Dare You To

Dare You To - Katie McGarry (As reviewed on my blog, Paper Riot.)I enjoyed Pushing the Limits so much that I thought it would be impossible to top that. While I was curious about Beth's story, and thought it was one that deserved to be told, I didn't expect to like it as much as it's companion novel. So of course, I was unprepared when Dare You To completely blew me away. The set-up is similar: two troubled teens who fall for each other. However, unlike in Pushing the Limits, one of them is not completely broken. Ryan's life is tough, but not in the extreme way we know from Noah or Echo.
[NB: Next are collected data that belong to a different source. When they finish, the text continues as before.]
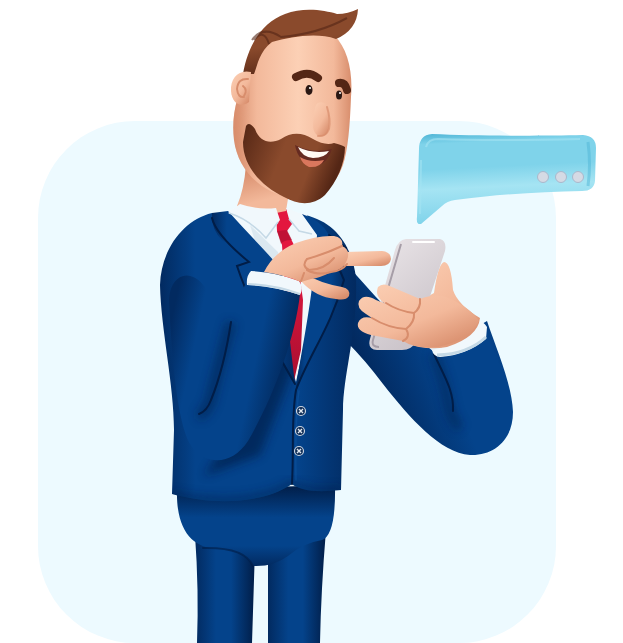
<!DOCTYPE html>
<html lang="en">
<head>
<meta charset="utf-8">
<title>Businessman texting</title>
<style>
:root{--page:#fff;--panel:#edfaff;--navy:#04438b;--navy-deep:#022a60;--navy-dark:#011d47;--navy-light:#0f569f;--skin:#f3b99b;--skin-light:#fcd0b5;--skin-shade:#d88d6c;--hair:#8a4a2c;--hair-dark:#542615;--shirt:#f1f8fc;--shirt-shade:#c5d9e6;--tie:#e3173f;--tie-dark:#a90f30;--bubble:#7fd3ea;--bubble-light:#a5e4f3;--bubble-dark:#4fb5d6;--metal:#d5dae4}
html,body{margin:0;background:var(--page);overflow:hidden}
svg{display:block;width:623px;height:643px}
.panel{fill:var(--panel)}
.shirt{fill:var(--shirt)}
.tie{fill:url(#tieFill)}
.skin{fill:url(#skinFill)}
.hair{fill:url(#hairFill)}
.brow{fill:none;stroke:var(--hair-dark);stroke-width:8;stroke-linecap:round}
.crease{fill:none;stroke:var(--skin-shade);stroke-width:2;stroke-linecap:round}
.seam{fill:none;stroke:var(--navy-dark);stroke-width:2;stroke-linecap:round}
.edge{fill:none;stroke:var(--navy-light);stroke-width:1.5;stroke-linecap:round}
.c0{stop-color:var(--navy-light)}.c1{stop-color:var(--navy)}.c2{stop-color:var(--navy-deep)}.c3{stop-color:var(--navy-dark)}
.s0{stop-color:var(--skin-light)}.s1{stop-color:var(--skin)}.s2{stop-color:var(--skin-shade)}
.h0{stop-color:var(--hair)}.h1{stop-color:var(--hair-dark)}
.t0{stop-color:var(--tie)}.t1{stop-color:var(--tie-dark)}
.b0{stop-color:var(--bubble-light)}.b1{stop-color:var(--bubble)}.b2{stop-color:var(--bubble-dark)}
</style>
</head>
<body>
<svg viewBox="0 0 623 643" role="img" aria-label="Bearded man in a blue suit typing on a phone, with a speech bubble">
<defs>
<linearGradient id="jacketFill"><stop class="c2" offset="0"/><stop class="c1" offset=".18"/><stop class="c1" offset=".7"/><stop class="c2" offset="1"/></linearGradient>
<linearGradient id="legFill"><stop class="c2" offset="0"/><stop class="c1" offset=".35"/><stop class="c1" offset=".6"/><stop class="c3" offset="1"/></linearGradient>
<linearGradient id="hipFill" x2="0" y2="1"><stop class="c3" offset="0"/><stop class="c1" offset=".4"/><stop class="c1" offset=".75"/><stop class="c2" offset="1"/></linearGradient>
<linearGradient id="nearArmFill" x1="0" y1=".3" x2="1" y2=".6"><stop class="c2" offset="0"/><stop class="c1" offset=".2"/><stop class="c1" offset=".65"/><stop class="c3" offset="1"/></linearGradient>
<linearGradient id="farArmFill" x1=".2" y1=".7" x2="1" y2=".3"><stop class="c2" offset="0"/><stop class="c1" offset=".45"/><stop class="c1" offset=".8"/><stop class="c2" offset="1"/></linearGradient>
<linearGradient id="skinFill" x1="0" y1="0" x2=".8" y2="1"><stop class="s0" offset="0"/><stop class="s1" offset=".6"/><stop class="s2" offset="1"/></linearGradient>
<linearGradient id="faceFill"><stop class="s2" offset="0"/><stop class="s1" offset=".2"/><stop class="s0" offset=".55"/><stop class="s1" offset=".85"/><stop class="s2" offset="1"/></linearGradient>
<linearGradient id="neckFill" x2=".3" y2="1"><stop class="s2" offset=".15"/><stop class="s1" offset=".8"/></linearGradient>
<linearGradient id="hairFill" x1=".3" x2=".6" y2="1"><stop class="h0" offset="0"/><stop class="h0" offset=".5"/><stop class="h1" offset="1"/></linearGradient>
<linearGradient id="beardFill" x1="0" x2="1" y2=".3"><stop class="h1" offset="0"/><stop class="h0" offset=".45"/><stop class="h0" offset=".75"/><stop class="h1" offset="1"/></linearGradient>
<linearGradient id="tieFill" x2="0" y2="1"><stop class="t0" offset=".3"/><stop class="t1" offset="1"/></linearGradient>
<linearGradient id="bubbleFill" x2=".1" y2="1"><stop class="b2" offset="0"/><stop class="b1" offset=".12"/><stop class="b1" offset=".4"/><stop class="b0" offset=".62"/><stop class="b1" offset="1"/></linearGradient>
<linearGradient id="phoneFill" x2=".6" y2="1"><stop stop-color="#ece7ea" offset="0"/><stop stop-color="#c9c2c8" offset="1"/></linearGradient>
<filter id="soft" x="-50%" y="-50%" width="200%" height="200%"><feGaussianBlur stdDeviation="5"/></filter>
<clipPath id="jacketClip"><path d="M212 213C183 220 161 250 160 285C161 330 174 385 174 430L172 494C215 506 265 503 292 484Q304 494 341 490L343 410C343 375 358 330 356 278C352 245 335 222 305 215Z"/></clipPath>
<clipPath id="faceClip"><path d="M250 62C260 35 295 30 334 35C348 49 353 72 351 97C350 125 348 150 343 165C333 193 310 203 292 198C260 192 238 170 234 140C231 115 237 95 250 62Z"/></clipPath>
<g id="button"><circle r="4.5" fill="#102f59" stroke="#c8d2df" stroke-width="1.2"/><path d="M-2-2L2 2M2-2L-2 2" stroke="#e5ebf2" stroke-width="1.4"/></g>
</defs>

<rect class="panel" x="38" y="121" width="518" height="522" rx="97"/>

<g id="speech-bubble">
<path fill="url(#bubbleFill)" d="M432 134C475 136 540 136 583 135Q596 136 596 148L595 181Q594 191 582 191C540 192 500 194 455 200Q447 201 442 206L421 224Q416 225 417 217L419 149Q419 135 432 134Z"/>
<path d="M426 147Q428 139 438 139C485 141 540 140 580 139" fill="none" stroke="var(--bubble-light)" stroke-width="2" opacity=".6"/>
<path d="M421 160L420 214" stroke="var(--bubble-light)" stroke-width="2" opacity=".6"/>
<path d="M588 142Q591 165 588 186" fill="none" stroke="var(--bubble-dark)" stroke-width="3" opacity=".5"/>
<g fill="var(--metal)" stroke="#a9b8cc"><circle cx="543" cy="177" r="5.5"/><circle cx="561" cy="177" r="5.5"/><circle cx="578" cy="177" r="5.5"/></g>
</g>

<g id="trousers">
<path fill="url(#legFill)" d="M195 535Q199 590 197 643H252L255 548Z"/>
<path fill="url(#legFill)" d="M268 548V643H320Q321 590 326 530Z"/>
<path fill="url(#hipFill)" d="M177 490C176 530 192 549 220 549Q245 551 253 566Q273 567 288 556Q303 543 322 540Q336 535 335 485Z"/>
<path class="seam" d="M203 548Q245 547 253 566" opacity=".6"/>
</g>

<g id="far-arm">
<path fill="url(#farArmFill)" d="M345 262C365 285 390 315 434 352L487 321C496 348 512 384 513 412C513 440 494 456 470 455C440 453 410 418 383 384Q365 360 347 342Z"/>
<path d="M434 354Q444 378 449 405Q452 420 460 428" fill="none" stroke="var(--navy-dark)" stroke-width="9" opacity=".5" filter="url(#soft)"/>
<path class="seam" d="M434 354C443 374 454 390 453 411"/>
</g>

<g id="jacket">
<path fill="url(#jacketFill)" d="M212 213C183 220 161 250 160 285C161 330 174 385 174 430L172 494C215 506 265 503 292 484Q304 494 341 490L343 410C343 375 358 330 356 278C352 245 335 222 305 215Z"/>
<g clip-path="url(#jacketClip)">
<path d="M235 340Q260 400 204 476L260 455L308 330Z" fill="var(--navy-dark)" opacity=".65" filter="url(#soft)"/>
<path d="M170 495Q250 510 292 484Q310 494 342 490" fill="none" stroke="var(--navy-dark)" stroke-width="7" opacity=".5" filter="url(#soft)"/>
</g>
<path class="shirt" d="M228 211L245 204L306 214L318 236C316 280 306 340 296 382C284 340 266 280 228 211Z"/>
<path d="M250 225L278 252L294 370L283 330Z" fill="var(--shirt-shade)" opacity=".5"/>
<path class="tie" d="M276 211L287 209L292 224L287 231L296 249L303 300L301 350L294 381L289 352L282 245L277 231Z"/>
<path d="M277 231L287 230L292 240Q283 240 281 244Z" fill="var(--tie-dark)" opacity=".6"/>
<path fill="url(#jacketFill)" d="M212 213L228 211C243 228 264 249 282 270L291 350L295 384C275 346 250 302 234 264L250 262L222 240Q211 229 212 213Z"/>
<path class="seam" d="M212 218Q216 235 249 262L237 266C252 311 276 351 295 384"/>
<path fill="url(#jacketFill)" d="M302 214Q321 220 329 235L346 247L338 267L344 280C332 324 309 354 296 388C302 346 313 300 317 235Z"/>
<path class="seam" d="M329 235L346 248L338 266L344 280C331 327 309 355 296 390C291 420 294 450 292 484"/>
<path class="edge" d="M299 391Q295 418 296 480" opacity=".5"/>
<use href="#button" x="301" y="411"/><use href="#button" x="300" y="431"/><use href="#button" x="299" y="451"/>
</g>

<g id="head">
<path fill="url(#neckFill)" d="M246 165Q244 190 237 206Q258 218 286 211L291 180Z"/>
<path class="shirt" d="M228 213L240 204Q257 210 276 208L280 220L266 238Q248 219 228 213Z"/>
<path class="shirt" d="M286 208Q297 211 303 217L312 234L298 230L289 219Z"/>
<path d="M229 213Q249 219 266 238L278 222M289 219L299 231L312 234" fill="none" stroke="var(--shirt-shade)" stroke-width="1.5"/>
<path fill="url(#faceFill)" d="M250 62C260 35 295 30 334 35C348 49 353 72 351 97C350 125 348 150 343 165C333 193 310 203 292 198C260 192 238 170 234 140C231 115 237 95 250 62Z"/>
<path clip-path="url(#faceClip)" d="M238 100Q231 133 245 175" fill="none" stroke="var(--skin-shade)" stroke-width="9" opacity=".5" filter="url(#soft)"/>
<path class="hair" d="M243 74C248 44 263 22 285 14C303 7 324 10 337 14Q348 14 358 9Q357 30 336 39C316 32 291 37 272 42C259 52 258 64 254 74Z"/>
<path d="M252 40Q263 25 281 37Q318 34 347 18M269 44Q264 28 254 40" fill="none" stroke="var(--hair-dark)" stroke-width="2" opacity=".6"/>
<path class="skin" d="M251 72C239 69 230 78 231 91C232 104 241 108 249 102Z"/>
<path class="crease" d="M248 79Q238 78 237 89Q238 98 244 97M243 86Q248 90 244 96"/>
<path fill="url(#beardFill)" d="M246 126Q249 121 255 129C260 143 271 144 281 139C291 132 302 132 313 139Q325 146 334 143Q342 145 345 147C345 163 337 182 325 195C313 206 298 205 284 197C262 186 243 167 243 142Z"/>
<path d="M295 145Q312 154 332 149Q326 167 313 165Q298 162 295 145Z" fill="#662b21"/>
<path d="M298 147Q312 154 329 151Q325 158 313 158Q302 157 298 147Z" fill="#fffaf4"/>
<path d="M300 157Q310 163 324 160Q320 168 309 167Q302 164 300 157Z" fill="#d9775d"/>
<path class="skin" d="M318 103Q314 104 313 125C313 140 329 140 329 126Q330 111 326 104Q322 101 318 103Z"/>
<path class="crease" d="M327 107Q331 120 329 129Q326 137 318 136" opacity=".7"/>
<path class="brow" d="M296 77Q308 70 318 78M339 83Q345 82 347 90"/>
<ellipse cx="309" cy="90" rx="3.5" ry="5" fill="#2a1713"/><ellipse cx="339" cy="95" rx="3" ry="4.5" fill="#2a1713"/>
<circle cx="310" cy="88" r="1.1" fill="#fff"/><circle cx="340" cy="93" r="1" fill="#fff"/>
</g>

<g id="phone-hand">
<path class="shirt" d="M432 350Q457 345 476 322Q482 319 487 327L486 339Q467 355 440 357Q433 356 432 350Z"/>
<path d="M437 355Q468 354 486 337" fill="none" stroke="var(--shirt-shade)" stroke-width="3"/>
<path class="skin" d="M434 293Q438 264 444 262Q451 262 453 290Q458 305 480 318Q478 337 447 347Q426 351 405 343L400 312Z"/>
<path fill="url(#phoneFill)" d="M406 239H440Q447 241 445 251L415 342Q412 350 402 350H377Q367 349 370 339L395 250Q398 240 406 239Z"/>
<path d="M401 244L373 340Q371 347 379 347" fill="none" stroke="#a69da7" stroke-width="2"/>
<path d="M413 242H434" stroke="#fff" stroke-width="2" stroke-linecap="round"/>
<path class="skin" d="M378 287Q383 282 392 287L420 299Q434 293 446 297Q470 307 479 321Q470 340 438 347Q415 349 403 341L371 335Q356 331 358 323Q361 315 372 318L366 314Q356 308 359 301Q364 293 376 300L386 304Q374 297 378 287Z"/>
<path class="crease" d="M386 303Q398 311 414 313Q421 308 420 299M372 318Q388 328 406 329Q415 322 414 313M403 341Q411 337 406 329"/>
</g>

<g id="near-arm">
<path fill="url(#nearArmFill)" d="M169 299C171 274 190 268 204 286C218 304 227 323 231 322L246 282L300 294C295 340 272 400 248 441C233 464 208 467 192 447C178 428 172 365 169 299Z"/>
<path d="M231 322Q219 365 210 402Q205 414 198 416" fill="none" stroke="var(--navy-dark)" stroke-width="10" opacity=".55" filter="url(#soft)"/>
<path class="seam" d="M231 322Q224 368 211 400Q207 411 199 414"/>
<path class="shirt" d="M251 271Q276 272 299 281Q304 287 300 295Q273 286 247 285Q246 276 251 271Z"/>
<path d="M248 284Q275 285 300 294" fill="none" stroke="var(--shirt-shade)" stroke-width="2"/>
<path class="skin" d="M344 252L382 251Q391 252 391 259Q390 266 381 266L344 266Z"/>
<path class="skin" d="M304 273Q319 283 342 287Q351 289 349 296Q346 301 336 299Q315 297 301 281Z"/>
<path class="skin" d="M264 272Q274 252 296 243Q318 235 334 236Q344 238 342 246Q351 250 347 260Q344 270 331 272Q320 278 311 279L301 282Q285 275 264 272Z"/>
<path class="crease" d="M342 246Q325 254 307 259Q301 266 309 270Q324 270 334 258M331 272Q318 276 307 270M304 273Q302 279 301 281M347 264Q342 271 331 272"/>
</g>
</svg>
</body>
</html>
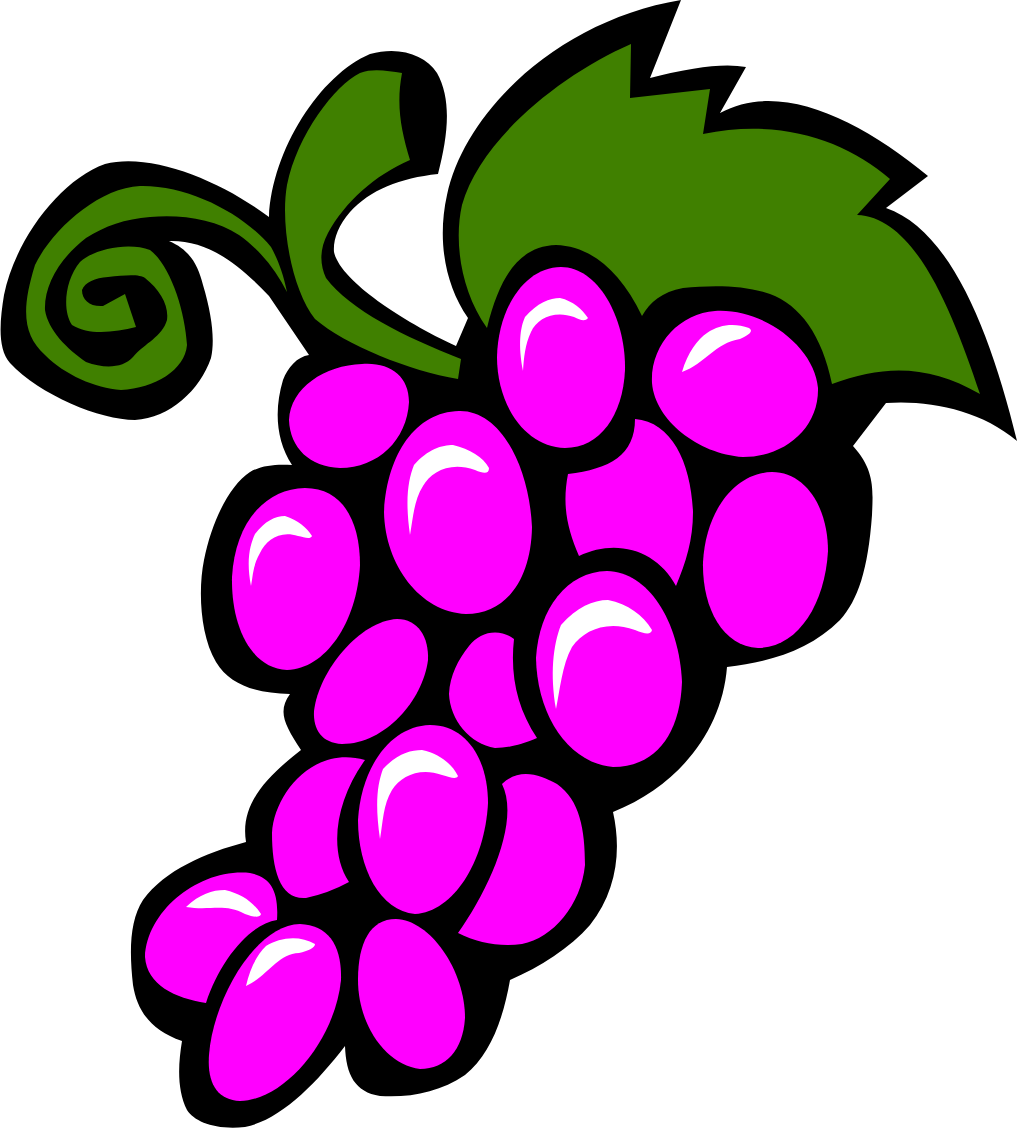
<!DOCTYPE html>
<html lang="en">
<head>
<meta charset="utf-8">
<title>Bunch of grapes</title>
<style>
:root { --paper: #fff; --ink: #000; --leaf: #408000; --grape: #f0f; --shine: #fff; }
html, body { margin: 0; background: var(--paper); overflow: hidden; }
svg { display: block; width: 1018px; height: 1128px; }
.outline { fill: var(--ink); }
.greenery { fill: var(--leaf); }
.grapes { fill: var(--grape); }
.highlights { fill: var(--shine); }
</style>
</head>
<body>
<svg viewBox="0 0 1018 1128" role="img" aria-label="Bunch of grapes with a leaf, stem and curling tendril">
  <path class="outline" d="M681 0L650 78Q715 61 746 67L720 113C780 80 860 120 928 176L886 208C950 230 990 330 1017 441C980 410 930 400 886 403L853 446C875 470 873 490 872 515C868 570 858 600 840 620C810 650 770 662 727 667C722 730 680 785 613 812C622 852 616 892 590 925C570 948 540 967 510 980C503 1020 490 1055 465 1075C440 1092 410 1098 380 1096C355 1092 346 1075 345 1046C315 1085 280 1120 245 1127C215 1130 195 1122 187 1110C177 1090 178 1065 182 1041C150 1030 137 1010 133 985C129 950 130 920 143 900C165 870 205 853 246 842C240 805 265 778 301 750C285 725 277 712 290 694C255 693 230 685 216 662C200 635 198 590 204 560C212 520 230 485 250 472C262 465 277 464 292 465C276 440 274 410 283 380C288 367 297 357 309 355L269 296C235 260 205 240 169 241C190 250 198 265 203 285C212 315 215 340 211 358C200 390 170 418 135 420C100 420 40 395 10 363C-3 348 0 320 4 295C15 240 60 180 105 164C150 152 220 180 269 217C272 150 320 75 370 54C400 46 425 55 437 73C452 100 448 135 438 174C400 178 370 190 350 212C338 226 333 240 334 252C340 280 400 320 456 346L468 318C445 285 437 240 447 195C465 110 560 20 681 0Z"/>

  <g class="greenery">
    <path id="leaf" d="M631 44L630 98L710 89L703 134C780 118 845 140 890 179L857 215C915 217 952 310 980 394C930 365 885 364 832 384C822 335 800 305 770 294C745 285 712 285 683 288C662 292 650 302 642 316C620 270 590 246 556 245C520 246 500 275 487 328C460 290 454 240 462 205C480 140 560 75 631 44Z"/>
    <path id="stem" d="M402 73C396 105 401 130 410 160C375 175 345 202 328 233C319 250 320 265 326 278C350 310 405 337 461 359L458 379C410 371 345 345 315 319C292 290 280 225 287 185C297 135 335 85 360 73C373 68 388 71 402 73Z"/>
    <path id="tendril" d="M287 292C283 272 277 258 271 247C245 215 190 185 140 186C98 188 52 230 35 265C21 310 23 335 45 355C65 375 95 388 121 390C155 388 185 370 187 345C185 310 170 265 150 250C130 242 95 248 80 262C65 280 62 310 72 325C90 336 115 332 136 327L125 294L103 306C90 307 82 300 82 290C85 282 95 278 108 277C125 275 140 274 145 278C160 290 169 305 167 320C162 337 145 343 133 357C123 368 105 369 86 362C67 349 48 330 45 310C44 285 60 258 86 238C105 226 125 219 150 217C180 214 215 219 239 235C260 250 276 270 287 292Z"/>
  </g>

  <g class="grapes">
    <path d="M561 267C598 267 626 318 625 370C623 415 600 448 565 448C525 447 497 405 497 357C498 308 525 267 561 267Z"/>
    <path d="M715 311C765 308 815 348 818 388C819 428 785 457 743 457C698 454 655 420 652 383C650 345 680 313 715 311Z"/>
    <path d="M362 364C390 362 409 376 409 402C407 440 378 468 340 468C310 467 290 448 289 420C290 388 325 365 362 364Z"/>
    <path d="M459 411C500 410 529 465 532 527C531 580 506 614 466 614C420 612 385 565 384 512C387 455 415 412 459 411Z"/>
    <path d="M305 488C342 488 360 520 360 565C357 623 325 669 287 670C250 668 231 625 232 577C235 525 263 489 305 488Z"/>
    <path d="M635 419C672 422 691 463 693 512C693 540 686 562 676 586C657 550 616 538 579 556C567 528 562 505 568 474C610 469 635 455 635 419Z"/>
    <path d="M772 472C806 472 828 508 828 551C825 605 797 648 758 648C722 646 702 607 703 562C706 510 735 473 772 472Z"/>
    <path d="M607 571C648 572 679 620 682 682C680 735 655 767 613 767C568 763 537 715 536 658C539 608 567 572 607 571Z"/>
    <path d="M397 619C418 619 429 637 428 660C423 700 385 744 342 744C322 743 313 730 314 711C319 670 360 621 397 619Z"/>
    <path d="M514 639C510 675 517 708 537 738C520 745 508 748 495 748C470 744 450 720 449 694C450 675 458 660 469 646C480 631 500 628 514 639Z"/>
    <path d="M430 725C467 725 488 760 488 803C485 862 453 912 415 914C380 911 358 868 358 820C361 768 390 726 430 725Z"/>
    <path d="M365 760C336 800 328 850 349 882Q329 893 306 898C280 900 272 870 272 833C274 795 312 745 365 760Z"/>
    <path d="M502 784C520 767 540 775 557 784C580 800 585 830 585 865C581 905 553 938 522 944C500 947 478 943 458 933C490 888 520 820 502 784Z"/>
    <path d="M277 920C250 924 220 960 206 1003C175 998 147 985 145 957C147 910 200 868 250 873C270 877 279 890 277 920Z"/>
    <path d="M300 924C328 925 342 945 341 980C335 1040 285 1100 240 1101C217 1100 207 1083 209 1055C213 1000 255 925 300 924Z"/>
    <path d="M396 919C430 920 465 970 465 1018C463 1050 446 1069 420 1069C386 1065 358 1025 358 980C358 943 370 919 396 919Z"/>
  </g>

  <g class="highlights">
    <path d="M523 371C518 345 520 328 525 317C537 303 550 298 560 298C573 301 582 309 588 318C585 322 580 320 574 317C555 310 537 318 531 332C525 345 524 357 523 371Z"/>
    <path d="M682 372C688 352 697 340 707 333C720 324 735 323 749 328C754 331 749 335 740 339C715 343 705 364 682 372Z"/>
    <path d="M410 535C405 500 408 480 414 465C428 449 442 445 453 445C470 449 483 457 489 468C489 474 484 474 475 470C450 461 431 472 423 486C414 500 413 518 410 535Z"/>
    <path d="M251 586C246 560 250 545 255 534C265 521 275 516 285 516C298 520 307 528 312 536C310 540 304 537 298 536C280 530 266 540 260 553C253 565 253 575 251 586Z"/>
    <path d="M556 709C550 675 553 645 561 625C577 607 593 600 608 600C628 604 643 615 652 630C651 635 645 634 635 630C607 620 584 630 572 647C562 665 560 690 556 709Z"/>
    <path d="M380 839C375 805 377 785 383 769C397 754 410 750 422 750C440 754 452 764 458 776C456 780 450 777 442 775C420 767 401 776 392 790C383 805 383 822 380 839Z"/>
    <path d="M186 907C200 894 212 890 225 890C242 894 253 902 261 914C260 918 253 917 245 914C225 903 210 911 186 907Z"/>
    <path d="M246 986C250 968 257 955 266 946C280 937 300 935 315 944C315 948 308 951 299 953C277 954 268 976 246 986Z"/>
  </g>
</svg>
</body>
</html>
And while I was completely caught up in the traumatic experiences of the first book, I like that this book was slightly "lighter".I said "slightly" because Beth's life is pretty messed up. The girl has had so much to deal with that she is at the verge of breaking completely. Sure, she comes across as... well, a bitch, especially in Pushing the Limits. But this is her story, and I am so, so glad we get to experience it. Because underneath Beth's layer of razor blades is a girl unable to trust, and a girl I wanted to hug so badly. Enter Ryan, the baseball star who seems to have a perfect life. Except that it was not perfect at all. His parents hate each other, and he feels like his brother has left him. He is trying to fight for his own life, and he is struggling. But besides this, he is good, genuine, courteous. You guys, I love Ryan. So much. SO MUCH.I think that's what made me love Dare You To more than Pushing the Limits. While I was invested in Noah and Echo as characters and their stories broke my heart and made me cry, I found Ryan and Beth to be even more likeable - as characters. Maybe this had to do with the lack of nicknaming (*stares meaningfully at Noah*) but also that Ryan and Beth intrigued me in a different way. Noah and Echo were all about the passion, but Ryan and Beth's bond is more innocent, and more sincere. They are so different, but they complement each other perfectly. I love how Ryan tried to get Beth to trust him, and I love how Beth made Ryan fight for his dreams. They are now one of my favorite YA couples.What I also liked about this book is that McGarry shows that drama can be portrayed without too many distracting side stories. Besides Ryan's family drama and Beth's family drama, things are just good. Scott was a great, honest character, and one that Beth needed oh so much. Ryan's friends were wonderful, Lacy especially. Dare You To shows that not all books need bitching and backstabbing girl friendships to make for a good story - and I am so thankful for that. And while I wasn't entirely pleased with the Isaiah storyline and I didn't like Noah's part in this story at all, I am confident that everything will be worked out perfectly in Crash Into You.Overall, Katie McGarry knows how to handle drama without it becoming too much. I love that she took it down a notch in this companion to Pushing the Limits, and that while the stories have similar aspects, they are completely different as well. McGarry's writing style is flows beautifully and her characters are truly alive. Alternating POVs are a thing that don't always work for me, but I had no trouble in Dare You To, mostly because I loved both of these characters so, so much. I can't wait to see what McGarry has in store for us next, but I am confident that I will thoroughly enjoy it.